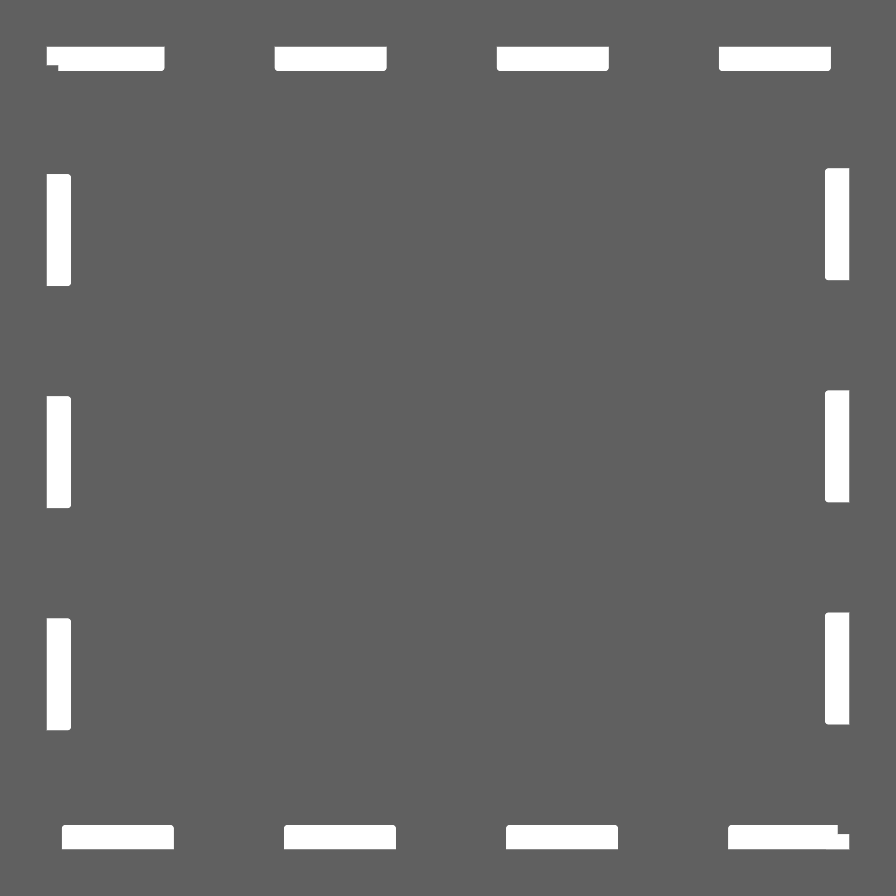
Reproduce this pattern procedurally as a WebGL 1 fragment shader.

```glsl
precision highp float;
// A dashed white square border on flat grey.
// Each side is a clamped repeat of one box distance, rounded on its inner side;
// two opposite corners get a small stepped end.
uniform vec2 u_resolution;

float box(vec2 p, vec2 halfSize) {
    vec2 q = abs(p) - halfSize;
    return length(max(q, 0.0)) + min(max(q.x, q.y), 0.0);
}

// p.x runs along the side from the first dash centre, p.y points inward
float dashes(vec2 p, float count) {
    float period = 0.2479;
    p.x -= period * clamp(floor(p.x / period + 0.5), 0.0, count - 1.0);
    float radius = p.y > 0.0 ? 0.004 : 0.0;
    return box(p, vec2(0.0625, 0.0136) - radius) - radius;
}

// Replaces the end of a dash with a thinner block
float stepEnd(float d, vec2 p, vec2 cutCentre, vec2 blockCentre, vec2 blockHalf) {
    d = max(d, -box(p - cutCentre, vec2(0.0085, 0.02)));
    return min(d, box(p - blockCentre, blockHalf));
}

void main() {
    vec2 p = gl_FragCoord.xy / u_resolution;

    // Top and bottom sides, with their stepped corners
    float top = dashes(vec2(p.x - 0.1211, 0.9343 - p.y), 4.0);
    top = stepEnd(top, p, vec2(0.0566, 0.9343), vec2(0.0651, 0.9375), vec2(0.013, 0.0104));
    float bottom = dashes(vec2(p.x - 0.1315, p.y - 0.0657), 4.0);
    bottom = stepEnd(bottom, p, vec2(0.9434, 0.0657), vec2(0.9349, 0.0605), vec2(0.013, 0.0085));

    // Left and right sides
    float left = dashes(vec2(p.y - 0.2474, p.x - 0.0657), 3.0);
    float right = dashes(vec2(p.y - 0.2539, 0.9343 - p.x), 3.0);

    float d = min(min(top, bottom), min(left, right));
    float pixel = 1.0 / min(u_resolution.x, u_resolution.y);
    float paint = 1.0 - smoothstep(-0.5 * pixel, 0.5 * pixel, d);
    gl_FragColor = vec4(mix(vec3(0.376), vec3(1.0), paint), 1.0);
}
```
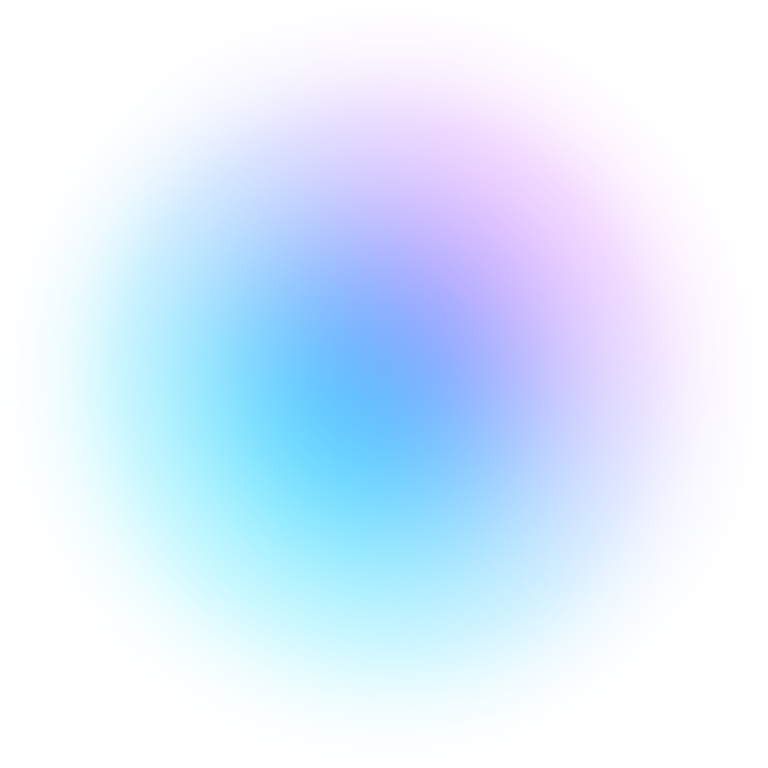
Give the GLSL for this background, as a three.js fragment shader.

```glsl
// A soft iridescent orb on white: cyan at the lower left, blue in the middle,
// pink at the upper right. Two tilted Gaussian glows absorb red and green light
// from white; where they overlap the tint turns blue.
varying vec2 vUv;

// Gaussian falloff, stretched along the falling and rising diagonals.
float diagonalGlow(vec2 p, vec2 center, vec2 spread) {
  vec2 d = p - center;
  vec2 diagonal = vec2(d.x - d.y, d.x + d.y) * 0.70711;
  vec2 q = diagonal / spread;
  return exp(-dot(q, q));
}

void main() {
  // Absorbed light: red makes cyan, green makes pink.
  float cyanTint = 0.60 * diagonalGlow(vUv, vec2(0.449, 0.460), vec2(0.309, 0.257));
  float pinkTint = 0.32 * diagonalGlow(vUv, vec2(0.560, 0.583), vec2(0.297, 0.270));

  // Round fade that leaves the rim and corners white.
  float radius = length(vUv - 0.5);
  float fade = 1.0 - smoothstep(0.33, 0.53, radius);

  vec3 absorbed = vec3(cyanTint, pinkTint, 0.0) * fade;
  gl_FragColor = vec4(vec3(0.998, 0.998, 1.0) - absorbed, 1.0);
}
```
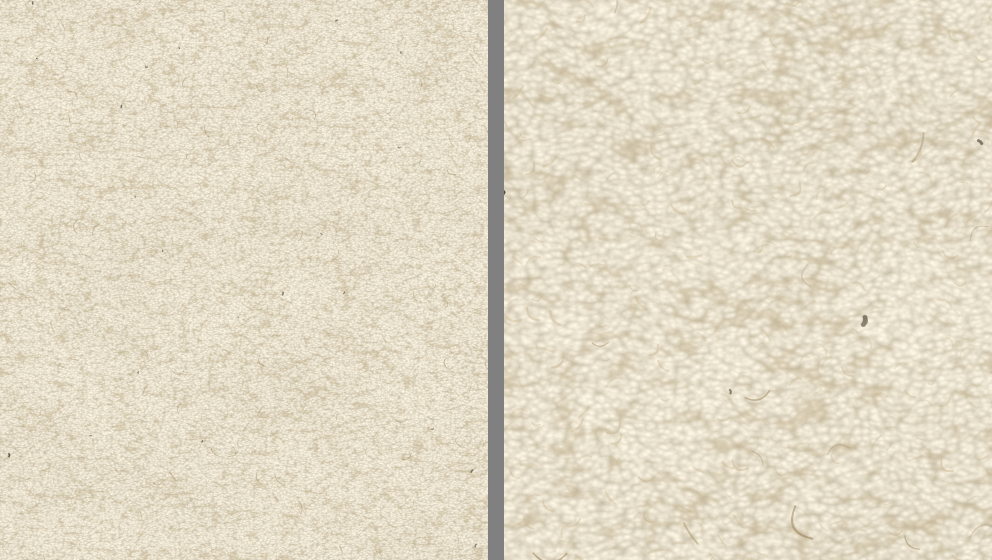
Left: the whole. Right: its middle third, enlarged.
A Shadertoy shader for this texture:

```glsl
// Cream recycled paper: layered cellular noise, stretched sideways, gives the
// pressed grain and soft tan clouds. Random curved strokes scattered on jittered
// grids add pale flecks, longer brown fibres and a few dark specks.

const vec3 CREAM = vec3(0.904, 0.874, 0.796);
const vec3 TAN   = vec3(0.78, 0.70, 0.55);
const vec3 BROWN = vec3(0.57, 0.47, 0.30);
const vec3 DARK  = vec3(0.24, 0.19, 0.13);
const float MEAN_DISTANCE = 0.42;

vec2 hash2(vec2 p) {
    vec3 q = fract(p.xyx * vec3(0.1031, 0.1030, 0.0973));
    q += dot(q, q.yzx + 33.33);
    return fract((q.xx + q.yz) * q.zy);
}

// Distance to the nearest jittered point, centred near zero
float cellular(vec2 p, float seed) {
    vec2 cell = floor(p), local = fract(p);
    float nearest = 4.0;
    for (int y = -1; y <= 1; y++)
    for (int x = -1; x <= 1; x++) {
        vec2 o = vec2(x, y);
        vec2 d = o + hash2(cell + o + seed) - local;
        nearest = min(nearest, dot(d, d));
    }
    return sqrt(nearest) - MEAN_DISTANCE;
}

// Layered sines that break up straight rows
vec2 waver(vec2 p) {
    return vec2(sin(p.y * 61.0 + 2.0 * sin(p.x * 37.0)),
                sin(p.x * 83.0 + 2.0 * sin(p.y * 47.0)));
}

// Distance to a bent segment along x
float bentStroke(vec2 p, float halfLength, float bend) {
    float x = clamp(p.x, -halfLength, halfLength);
    float t = x / halfLength;
    return length(p - vec2(x, bend * halfLength * (t * t - 0.5)));
}

// Coverage of strokes scattered over a grid; spread is the range of angles
float scatter(vec2 p, float cells, float share, float halfLength,
              float width, float spread, float seed, float pixel) {
    vec2 cell = floor(p * cells);
    float cover = 0.0;
    for (int y = -1; y <= 1; y++)
    for (int x = -1; x <= 1; x++) {
        vec2 id = cell + vec2(x, y);
        vec2 place = hash2(id + seed);
        vec2 shape = hash2(id + seed + 71.7);
        vec2 kind = hash2(id + seed + 153.1);
        float angle = (shape.x - 0.5) * spread;
        float c = cos(angle), s = sin(angle);
        vec2 d = mat2(c, -s, s, c) * (p - (id + place) / cells);
        float size = mix(0.4, 1.0, shape.y);
        float dist = bentStroke(d, halfLength * size, (kind.y - 0.5) * 1.4);
        float ink = 1.0 - smoothstep(width * size - pixel, width * size + pixel, dist);
        cover = max(cover, ink * step(kind.x, share) * mix(0.5, 1.0, kind.y));
    }
    return cover;
}

void mainImage(out vec4 fragColor, in vec2 fragCoord) {
    vec2 p = fragCoord / iResolution.y;
    float pixel = 0.8 / iResolution.y;
    vec2 q = p + 0.0012 * waver(p);

    // Pressed grain, from fine to broad
    float fine   = cellular(q * vec2(150.0, 250.0), 11.0);
    float dust   = cellular(q * vec2(240.0, 310.0), 37.0);
    float medium = cellular(q * vec2(55.0, 105.0), 59.0);
    float broad  = cellular(q * vec2(13.0, 27.0), 83.0);
    float cloud  = cellular(q * vec2(4.0, 7.0), 97.0);
    float grain = 0.14 * fine + 0.10 * dust + 0.07 * medium
                + 0.035 * broad + 0.02 * cloud;
    vec3 color = CREAM - grain * vec3(0.95, 1.0, 1.08);

    // Tan stains where coarse and fine hollows meet
    float stain = smoothstep(0.08, 0.55, medium + 0.5 * broad + 0.4 * fine);
    color = mix(color, TAN, 0.3 * stain);

    // Flecks, fibres and specks
    float flecks = scatter(p, 70.0, 0.40, 0.0050, 0.0008, 2.0, 5.0, pixel);
    float fibres = scatter(p, 26.0, 0.22, 0.0110, 0.0008, 4.5, 23.0, pixel);
    float specks = scatter(p, 15.0, 0.14, 0.0022, 0.0016, 6.3, 47.0, pixel);
    color = mix(color, TAN, 0.45 * flecks);
    color = mix(color, BROWN, 0.50 * fibres);
    color = mix(color, DARK, 0.90 * specks);

    fragColor = vec4(min(color, vec3(0.985, 0.965, 0.90)), 1.0);
}
```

━━━━━━━━

• DIRECTIONS FOR THIS TASK: Locate the string "nearest" in the listing above and copy every line where it occurs.

• EXERCISE RESULT:
// Distance to the nearest jittered point, centred near zero
    float nearest = 4.0;
        nearest = min(nearest, dot(d, d));
    return sqrt(nearest) - MEAN_DISTANCE;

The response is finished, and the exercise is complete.